From the entries below, return every line that includes the word "MAROON".

***

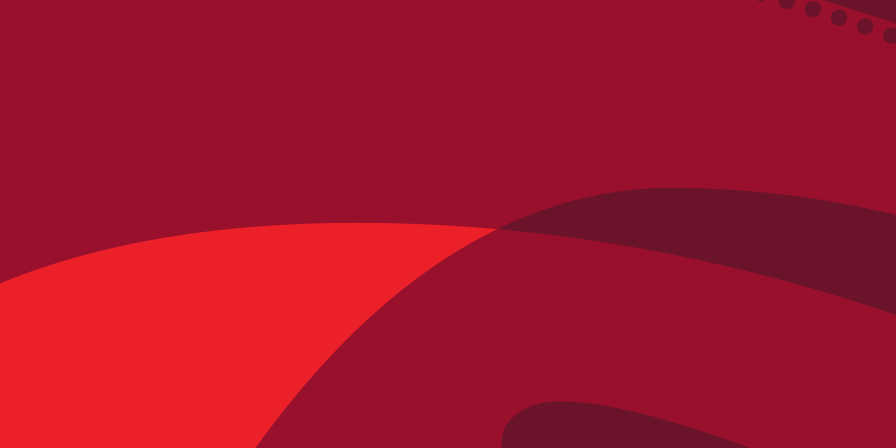
A WebGL 2 fragment shader for this background:

```glsl
#version 300 es
precision highp float;
// Flat crimson background with two crossing hills, a low lobe and a dotted corner band.

uniform vec2 u_resolution;
out vec4 fragColor;

const vec3 CRIMSON = vec3(0.60, 0.063, 0.175);
const vec3 SCARLET = vec3(0.925, 0.125, 0.16);
const vec3 MAROON = vec3(0.415, 0.075, 0.165);

// Antialiased coverage of the region where field > 0.
float coverage(float field) {
    float slope = length(vec2(dFdx(field), dFdy(field)));
    return clamp(0.5 + field / max(slope, 1e-5), 0.0, 1.0);
}

// Positive below a hill; each side falls off as bend.x * d^2 + bend.y * d^4.
float hill(vec2 p, vec2 peak, vec2 leftBend, vec2 rightBend) {
    float d = p.x - peak.x;
    float d2 = d * d;
    vec2 bend = d < 0.0 ? leftBend : rightBend;
    return peak.y - d2 * (bend.x + bend.y * d2) - p.y;
}

// Positive inside a lobe: elliptic nose on the left, hyperbolic tail on the right.
float lobe(vec2 p, vec2 center, vec2 radii, vec2 tail) {
    vec2 d = p - center;
    float nose = radii.y * (1.0 - length(vec2(d.x, max(d.y, 0.0)) / radii));
    float slope = radii.y - d.x * d.x / (tail.x + tail.y * max(d.x, 0.0)) - d.y;
    return d.x < 0.0 ? nose : slope;
}

// Positive above a straight edge through a point.
float aboveLine(vec2 p, vec2 point, float slope) {
    return p.y - point.y - slope * (p.x - point.x);
}

// Positive inside a row of dots that bends slightly downward.
float dotRow(vec2 p, vec2 start, vec2 stride, float sag, float radius) {
    float nearest = 1e3;
    for (int i = 0; i < 6; i++) {
        float k = float(i);
        vec2 center = start + k * stride - vec2(0.0, sag * k * k);
        nearest = min(nearest, length(p - center));
    }
    return radius - nearest;
}

void main() {
    // Canvas height is one unit.
    vec2 p = gl_FragCoord.xy / u_resolution.y;

    // Crossing hills: only the parts that do not overlap are tinted.
    float broad = coverage(hill(p, vec2(0.794, 0.5026), vec2(0.169, 0.0725), vec2(0.1413, 0.0)));
    float steep = coverage(hill(p, vec2(1.497, 0.5807), vec2(0.603, 0.085), vec2(0.238, 0.0)));
    vec3 color = mix(CRIMSON, SCARLET, broad * (1.0 - steep));
    color = mix(color, MAROON, steep * (1.0 - broad));

    // Low lobe, corner wedge and its dotted border.
    float lowLobe = coverage(lobe(p, vec2(1.245, 0.0156), vec2(0.125, 0.0885), vec2(0.911, 2.0)));
    float wedge = coverage(aboveLine(p, vec2(1.836, 1.0), -0.317));
    float dots = coverage(dotRow(p, vec2(1.698, 1.0156), vec2(0.0583, -0.01745), 0.00031, 0.0182));
    color = mix(color, MAROON, max(lowLobe, max(wedge, dots)));

    fragColor = vec4(color, 1.0);
}
```
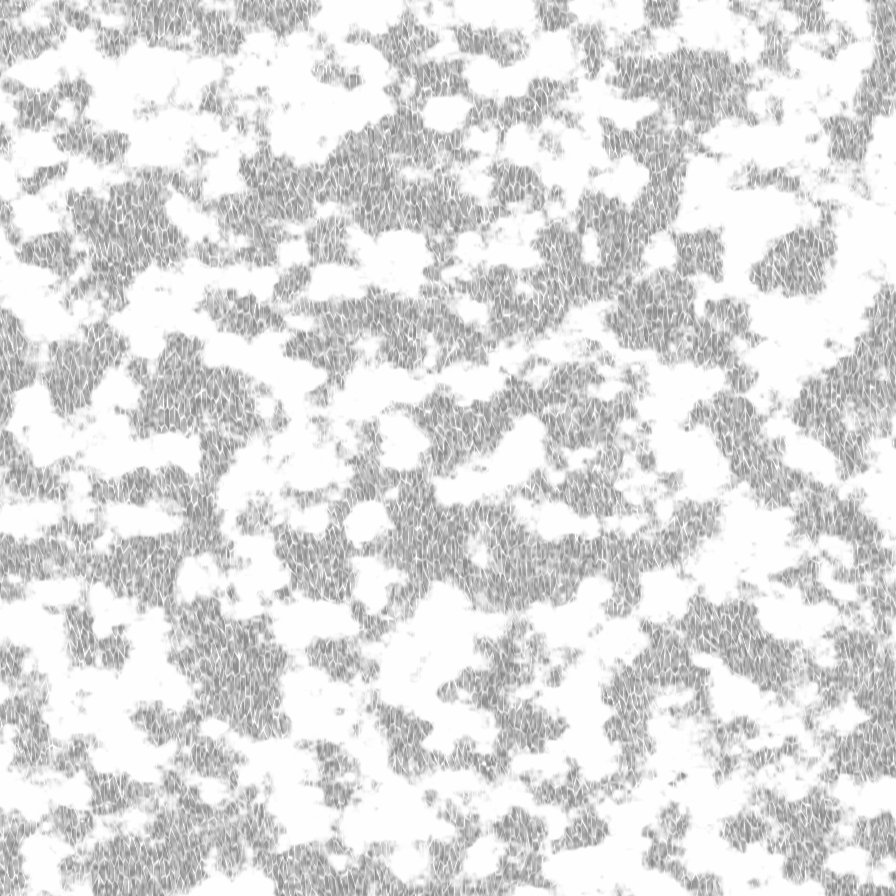
Give the GLSL for this texture, as a WebGL 1 fragment shader.

```glsl
precision highp float;
uniform vec2 u_resolution;

#define PATCH_SCALE 25.0
#define PATCH_LOW 0.42
#define PATCH_HIGH 0.585
#define ROUGHNESS 0.57
#define FIBRE_CELLS vec2(165.0, 48.0)
#define FIBRE_WIDTH 0.26
#define GRAIN_CELLS vec2(400.0, 190.0)
#define GRAIN_AMOUNT 0.29
#define PAPER vec3(0.995)
#define INK vec3(0.675)
#define FIBRE vec3(0.88)

float hash(vec2 p) {
  vec3 q = fract(vec3(p.xyx) * 0.1031);
  q += dot(q, q.yzx + 33.33);
  return fract((q.x + q.y) * q.z);
}

vec2 hash2(vec2 p) {
  return vec2(hash(p), hash(p + 71.7));
}

float valueNoise(vec2 p) {
  vec2 cell = floor(p);
  vec2 f = fract(p);
  f = f * f * (3.0 - 2.0 * f);
  float bottom = mix(hash(cell), hash(cell + vec2(1.0, 0.0)), f.x);
  float top = mix(hash(cell + vec2(0.0, 1.0)), hash(cell + 1.0), f.x);
  return mix(bottom, top, f.y);
}

// Ragged cloud field that decides where the ink lies
float cloud(vec2 p) {
  float sum = 0.0;
  float total = 0.0;
  float weight = 1.0;
  for (int i = 0; i < 4; i++) {
    sum += weight * valueNoise(p);
    total += weight;
    p = p * 2.03 + vec2(17.3, 41.9);
    weight *= ROUGHNESS;
  }
  return sum / total;
}

// Gap between the two nearest cell centres: zero on cell borders
float borderGap(vec2 p) {
  vec2 cell = floor(p);
  vec2 f = fract(p);
  float nearest = 8.0;
  float second = 8.0;
  for (int y = -1; y <= 1; y++) {
    for (int x = -1; x <= 1; x++) {
      vec2 offset = vec2(float(x), float(y));
      float d = length(offset + hash2(cell + offset) - f);
      second = min(second, max(nearest, d));
      nearest = min(nearest, d);
    }
  }
  return second - nearest;
}

void main() {
  vec2 uv = gl_FragCoord.xy / min(u_resolution.x, u_resolution.y);

  // Soft-edged patches, slightly wider than tall
  float field = cloud(uv * PATCH_SCALE * vec2(0.97, 1.05) + 5.0);
  float coverage = smoothstep(PATCH_LOW, PATCH_HIGH, field);

  // Pale upright fibres that lean and sway gently
  vec2 swayed = uv;
  swayed.x += 0.06 * uv.y + 0.003 * sin(uv.y * 31.0 + 4.0 * sin(uv.x * 9.0));
  float fibre = 1.0 - smoothstep(0.0, FIBRE_WIDTH, borderGap(swayed * FIBRE_CELLS));
  fibre *= 0.35 + 0.9 * valueNoise(uv * 90.0);

  // Fine dark and light grain within the ink
  float grain = valueNoise(swayed * GRAIN_CELLS) - 0.5;
  vec3 inked = mix(INK, FIBRE, fibre) + GRAIN_AMOUNT * grain;

  vec3 color = mix(PAPER, inked, coverage);
  gl_FragColor = vec4(clamp(color, 0.0, 1.0), 1.0);
}
```
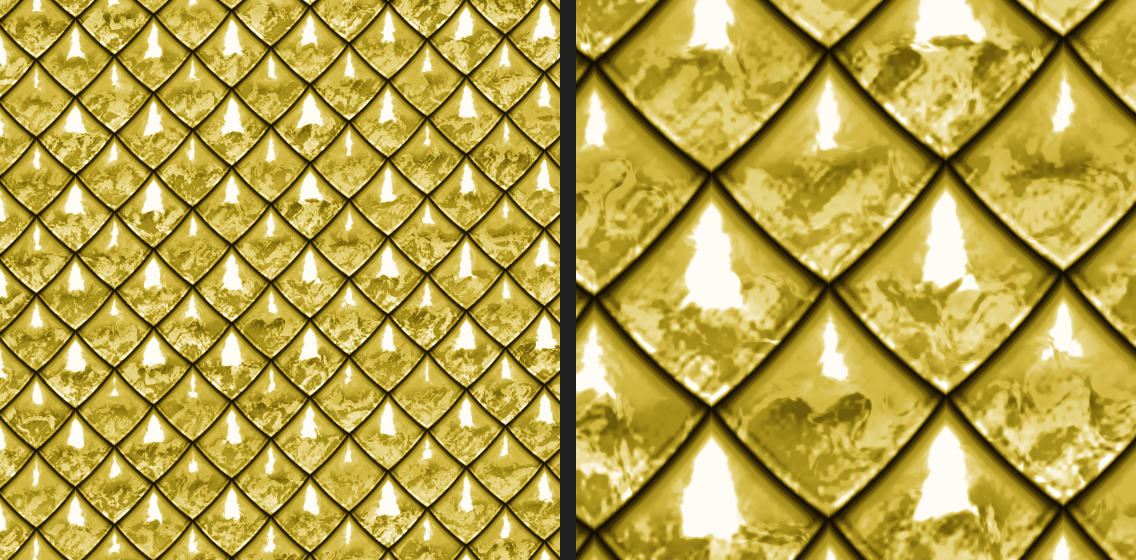
Left: the whole. Right: its middle third, enlarged.
This pattern is drawn by a WebGL 1 fragment shader. Its source:

```glsl
precision highp float;
uniform vec2 u_resolution;

const float HALF_PITCH = 0.0698;             // half a repeat, about 7.16 repeats per side
const vec2  ORIGIN = vec2(0.065, 0.964);     // centre of one scale
const float SHEAR = 0.052;                   // rows climb slightly to the right
const float BULGE = 0.07;                    // outward curve of the lower edges
const float SHADOW_WIDTH = 0.10;             // shadow cast by the scales above
const float FLANK_WIDTH = 0.20;              // dull band beside the raised body
const float RIM_OFFSET = 0.055;              // polished lip along the lower edges
const float PATINA_SCALE = 5.5;
const float PATINA_DEPTH = 0.42;
const float BASE_TONE = 0.66;

const vec3 BLACK  = vec3(0.07, 0.05, 0.00);
const vec3 UMBER  = vec3(0.23, 0.18, 0.02);
const vec3 BRONZE = vec3(0.44, 0.36, 0.04);
const vec3 OLIVE  = vec3(0.65, 0.56, 0.10);
const vec3 GOLD   = vec3(0.82, 0.72, 0.26);
const vec3 PALE   = vec3(0.90, 0.83, 0.51);
const vec3 GLINT  = vec3(1.00, 0.99, 0.96);

float hash(vec2 p) {
  vec3 q = fract(p.xyx * vec3(0.1031, 0.1030, 0.0973));
  q += dot(q, q.yzx + 33.33);
  return fract((q.x + q.y) * q.z);
}

float noise(vec2 p) {
  vec2 i = floor(p), f = fract(p);
  f = f * f * (3.0 - 2.0 * f);
  return mix(mix(hash(i), hash(i + vec2(1.0, 0.0)), f.x),
             mix(hash(i + vec2(0.0, 1.0)), hash(i + 1.0), f.x), f.y);
}

float fbm(vec2 p) {
  float sum = 0.0, amp = 0.5;
  for (int i = 0; i < 3; i++) {
    sum += amp * noise(p);
    p = mat2(1.6, 1.2, -1.2, 1.6) * p + 7.3;
    amp *= 0.62;
  }
  return sum;
}

// Height of a scale's lower edge at distance x from its axis
float lowerEdge(float x) {
  return x - 1.0 - 4.0 * BULGE * x * (1.0 - x);
}

float columnOf(float x, float row) {
  return floor((x - mod(row, 2.0)) * 0.5 + 0.5);
}

vec2 toLocal(vec2 p, float row) {
  return p - vec2(mod(row, 2.0) + 2.0 * columnOf(p.x, row), row);
}

vec3 goldRamp(float t) {
  vec3 c = mix(BLACK, UMBER, smoothstep(0.00, 0.16, t));
  c = mix(c, BRONZE, smoothstep(0.16, 0.32, t));
  c = mix(c, OLIVE, smoothstep(0.32, 0.48, t));
  c = mix(c, GOLD, smoothstep(0.48, 0.66, t));
  c = mix(c, PALE, smoothstep(0.66, 0.84, t));
  return mix(c, GLINT, smoothstep(0.84, 1.0, t));
}

void main() {
  vec2 p = gl_FragCoord.xy / u_resolution.y - ORIGIN;
  p.y -= SHEAR * p.x;
  p /= HALF_PITCH;
  float pixel = 1.0 / (u_resolution.y * HALF_PITCH);

  // Upper rows lie over lower rows
  float row = floor(p.y) + 1.0;
  vec2 q = toLocal(p, row);
  if (q.y < lowerEdge(abs(q.x))) {
    row -= 1.0;
    q = toLocal(p, row);
  }
  vec2 id = vec2(columnOf(p.x, row), row);
  float seedA = hash(id + 41.0), seedB = hash(id + 97.0), seedC = hash(id + 163.0);

  float ax = abs(q.x);
  float fromLow = 0.707 * (q.y - lowerEdge(ax));
  float fromUp = 0.707 * (lowerEdge(1.0 - ax) + 1.0 - q.y);

  // Patina, shifted per scale so it breaks at the edges
  vec2 np = q * PATINA_SCALE + 60.0 * vec2(seedA, seedB) + 80.0;
  float warp = noise(np * 0.6);
  float grain = fbm(np + 1.8 * warp);
  float speck = noise(np * 4.0 + 11.0);
  float blotch = smoothstep(0.38, 0.64, grain * 0.85 + 0.15 * speck);
  float worn = smoothstep(0.25, -0.2, q.y + 0.4 * (warp - 0.5));
  float wear = mix(0.55, 1.0, seedC) * mix(0.22, 1.0, worn);

  // Body: lit dome, dull horizon and mottled lower half
  float tone = BASE_TONE + 0.06 * (seedA - 0.5);
  float horizon = (q.y + 0.08 + 0.12 * (warp - 0.5)) / 0.16;
  tone -= 0.13 * exp(-horizon * horizon) * smoothstep(0.75, 0.2, ax);
  tone += 0.07 * smoothstep(-0.2, -0.7, q.y);
  tone += PATINA_DEPTH * wear * (blotch - 0.52) + 0.10 * wear * (speck - 0.5);

  // Teardrop highlight, narrower on every other row
  float wide = mod(row, 2.0);
  float base = mix(0.18, -0.06, wide) + 0.22 * (seedB - 0.5);
  float s = clamp((0.80 - q.y) / (0.80 - base), 0.0, 1.0);
  float halfWidth = mix(0.13, 0.27, wide) * mix(0.75, 1.2, seedC) * (0.35 + 0.65 * s);
  float shine = min(halfWidth - abs(q.x + 0.03 * (seedA - 0.5)), min(0.80 - q.y, q.y - base));
  shine += 0.24 * (grain - 0.48) * (0.3 + 0.7 * s);
  tone += 0.10 * smoothstep(-0.16, 0.02, shine);
  tone = mix(tone, 1.0, smoothstep(-0.01, 0.06, shine));

  // Flanks, lip and cast shadow
  float flank = smoothstep(FLANK_WIDTH, FLANK_WIDTH * 0.55, fromUp);
  tone = mix(tone, 0.53 + 0.06 * (grain - 0.5), flank);
  float lip = (fromLow - RIM_OFFSET) / 0.025;
  float groove = (fromLow - RIM_OFFSET * 2.0) / 0.03;
  tone += 0.10 * exp(-lip * lip) - 0.09 * exp(-groove * groove);
  tone -= 0.22 * smoothstep(0.68, 1.0, ax);
  tone *= smoothstep(-0.015, SHADOW_WIDTH + 0.02, fromUp);
  tone *= smoothstep(-0.01, max(0.04, 1.5 * pixel), fromLow);

  gl_FragColor = vec4(goldRamp(clamp(tone, 0.0, 1.0)), 1.0);
}
```
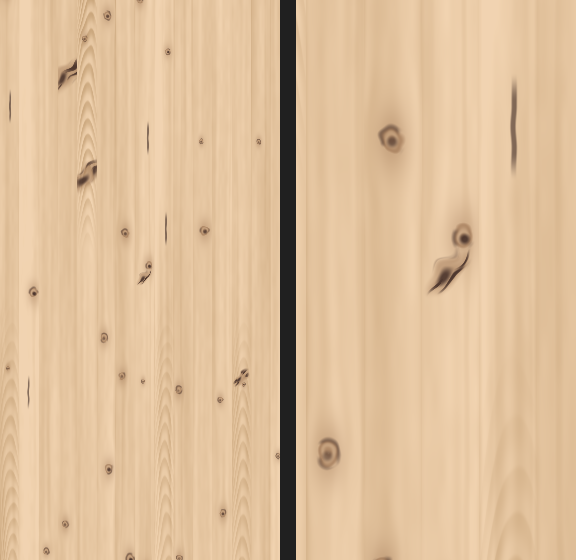
Left: the whole. Right: its middle third, enlarged.
Write a Shadertoy shader that draws this texture.

```glsl
// Pale knotty pine panel glued up from narrow upright staves.
// Each stave gets its own tone, streaky noise grain and hashed knots;
// some staves add nested arch grain, and a few carry slanted bark scars.

const float STAVES = 14.5;   // staves across the canvas width
const float KNOT_CELL = 0.5; // height of one knot cell, in canvas widths

const vec3 TAN_WOOD = vec3(0.79, 0.65, 0.485);
const vec3 CREAM_WOOD = vec3(0.93, 0.81, 0.67);
const vec3 KNOT_BROWN = vec3(0.62, 0.46, 0.33);
const vec3 BARK_DARK = vec3(0.24, 0.16, 0.14);

float hash(vec2 p) {
    vec3 q = fract(vec3(p.xyx) * 0.1031);
    q += dot(q, q.yzx + 33.33);
    return fract((q.x + q.y) * q.z);
}

float noise(vec2 p) {
    vec2 i = floor(p), f = fract(p);
    f = f * f * (3.0 - 2.0 * f);
    vec2 e = vec2(1.0, 0.0);
    return mix(mix(hash(i), hash(i + e), f.x),
               mix(hash(i + e.yx), hash(i + e.xx), f.x), f.y);
}

// Falls from 1 at or below lo to 0 at or above hi.
float fade(float lo, float hi, float v) {
    return 1.0 - smoothstep(lo, hi, v);
}

// Round knot: x = brown stain, y = dark core and rim.
vec2 knot(vec2 q, float r, float seed) {
    float wobble = 0.35 * (noise(q / r * 1.3 + seed * 91.0) - 0.5);
    float d = length(q * vec2(1.0, 0.82)) / r + wobble;
    float halo = 0.4 * exp(-dot(q, q * vec2(1.0, 0.25)) / (r * r * 1.6));
    float rings = 0.8 + 0.2 * sin(d * 11.0);
    float body = 0.75 * rings * fade(0.7, 1.15, d);
    float rim = smoothstep(0.55, 0.85, d) * fade(0.85, 1.15, d);
    rim *= smoothstep(0.35, 0.75, noise(q / r + seed * 37.0));
    vec2 coreShift = r * 0.4 * vec2(seed - 0.5, -0.5);
    float core = fade(0.15, 0.6, length(q - coreShift) / r);
    return vec2(max(body, halo), max(0.45 * rim, core * mix(0.25, 0.9, seed)));
}

// Thin upright resin slit.
float slit(vec2 q) {
    float bend = 0.003 * (noise(vec2(q.y * 40.0, 3.0)) - 0.5);
    return 0.6 * fade(0.0015, 0.0045, abs(q.x + bend)) * fade(0.03, 0.065, abs(q.y));
}

// Slanted bark scar: x = brown stain, y = dark streaks.
vec2 scar(vec2 q, float size, float seed) {
    vec2 a = mat2(0.8, 0.6, -0.6, 0.8) * q / size; // lean to the upper right
    a = vec2(0.8 * q.x - 0.6 * q.y, 0.6 * q.x + 0.8 * q.y) / size;
    a.x += 0.35 * (noise(a * 2.0 + seed) - 0.5);
    float shape = fade(0.5, 1.1, length(a * vec2(2.0, 0.9)));
    float streak = noise(vec2(a.x * 8.0, a.y * 1.6) + seed * 7.0);
    float core = fade(0.1, 0.45, length(a * vec2(1.8, 0.9) + vec2(0.0, 0.25)));
    float dark = max(smoothstep(0.5, 0.8, streak) * 0.85, core * 0.8);
    return shape * vec2(0.4 + 0.35 * streak, dark);
}

// Nested arches with their tips upward; s runs across the stave.
float archGrain(float s, float y, float seed) {
    float bend = s - 0.12 + 0.25 * (noise(vec2(y * 3.0, seed)) - 0.5);
    float wobble = 0.8 * noise(vec2(s * 2.0, y * 5.0) + seed);
    float f = fract(y * 16.0 + 8.0 * bend * bend + wobble);
    float line = smoothstep(0.1, 0.8, f) * fade(0.82, 1.0, f);
    return line * mix(0.3, 1.0, fade(0.25, 0.5, abs(s)));
}

void mainImage(out vec4 fragColor, in vec2 fragCoord) {
    vec2 p = fragCoord / iResolution.x;
    float id = floor(p.x * STAVES);
    float s = fract(p.x * STAVES) - 0.5;
    float offset = hash(vec2(id, 5.0));
    vec2 marks = vec2(0.0);
    float grainX = p.x;

    // Knots and slits, which also push the grain aside
    for (int j = -1; j <= 1; j++) {
        float cell = floor(p.y / KNOT_CELL + offset) + float(j);
        vec2 key = vec2(id, cell + 20.0);
        float kind = hash(key + 0.5);
        if (kind > 0.5) continue;
        float place = hash(key + 11.3), seed = hash(key + 27.7);
        vec2 centre = vec2((id + 0.5 + 0.5 * (seed - 0.5)) / STAVES,
                           (cell + 0.2 + 0.6 * place - offset) * KNOT_CELL);
        vec2 q = p - centre;
        if (kind < 0.05) {
            marks.y = max(marks.y, slit(q));
        } else {
            float r = mix(0.007, 0.018, hash(key + 41.9));
            vec2 b = q / (r * vec2(2.0, 4.5));
            grainX -= 0.6 * q.x * exp(-dot(b, b));
            marks = max(marks, knot(q, r, seed));
        }
    }

    // Bark scars stepping down the panel, cut off at stave edges
    for (int i = 0; i < 4; i++) {
        float n = float(i);
        float home = 3.0 + n + floor(0.67 * n * n);
        vec2 centre = vec2((home + 0.5) / STAVES, 1.73 - 0.36 * n);
        float size = i < 2 ? 0.075 : 0.036;
        if (home == id) marks = max(marks, scar(p - centre, size, n + 2.0));
    }

    // Wood tone: stave, broad bands, fine fibres and pores
    float drift = grainX + 0.006 * noise(vec2(id * 9.0, p.y * 2.5));
    float shift = id * 13.7;
    float tone = 0.83 + 0.4 * (hash(vec2(id, 71.0)) - 0.5);
    tone += 0.42 * (noise(vec2(drift * 30.0, p.y * 0.9 + shift)) - 0.5);
    tone += 0.36 * (noise(vec2(drift * 95.0, p.y * 1.6 + shift)) - 0.5);
    tone += 0.12 * (noise(vec2(drift * 120.0, p.y * 22.0)) - 0.5);
    tone -= 0.22 * smoothstep(0.7, 0.95, noise(vec2(drift * 80.0, p.y * 0.7 - shift)));

    // Arch grain: bold near the top of one stave, softer elsewhere
    float bold = id == 4.0 ? smoothstep(1.05, 1.4, p.y)
                           : 0.55 * fade(0.5, 1.0, p.y);
    float arched = mod(id, 4.0) == 0.0 ? bold : 0.0;
    float archX = s + (grainX - p.x) * STAVES;
    tone -= 0.75 * arched * archGrain(archX, p.y, id);

    // Faint glue seams
    tone -= 0.22 * offset * fade(0.0, 0.07, 0.5 - abs(s));

    vec3 colour = mix(TAN_WOOD, CREAM_WOOD, clamp(tone, -0.2, 1.12));
    colour = mix(colour, KNOT_BROWN, marks.x);
    colour = mix(colour, BARK_DARK, marks.y);
    fragColor = vec4(colour, 1.0);
}
```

***

▶ [Written response]:
const vec3 MAROON = vec3(0.415, 0.075, 0.165);
    color = mix(color, MAROON, steep * (1.0 - broad));
    color = mix(color, MAROON, max(lowLobe, max(wedge, dots)));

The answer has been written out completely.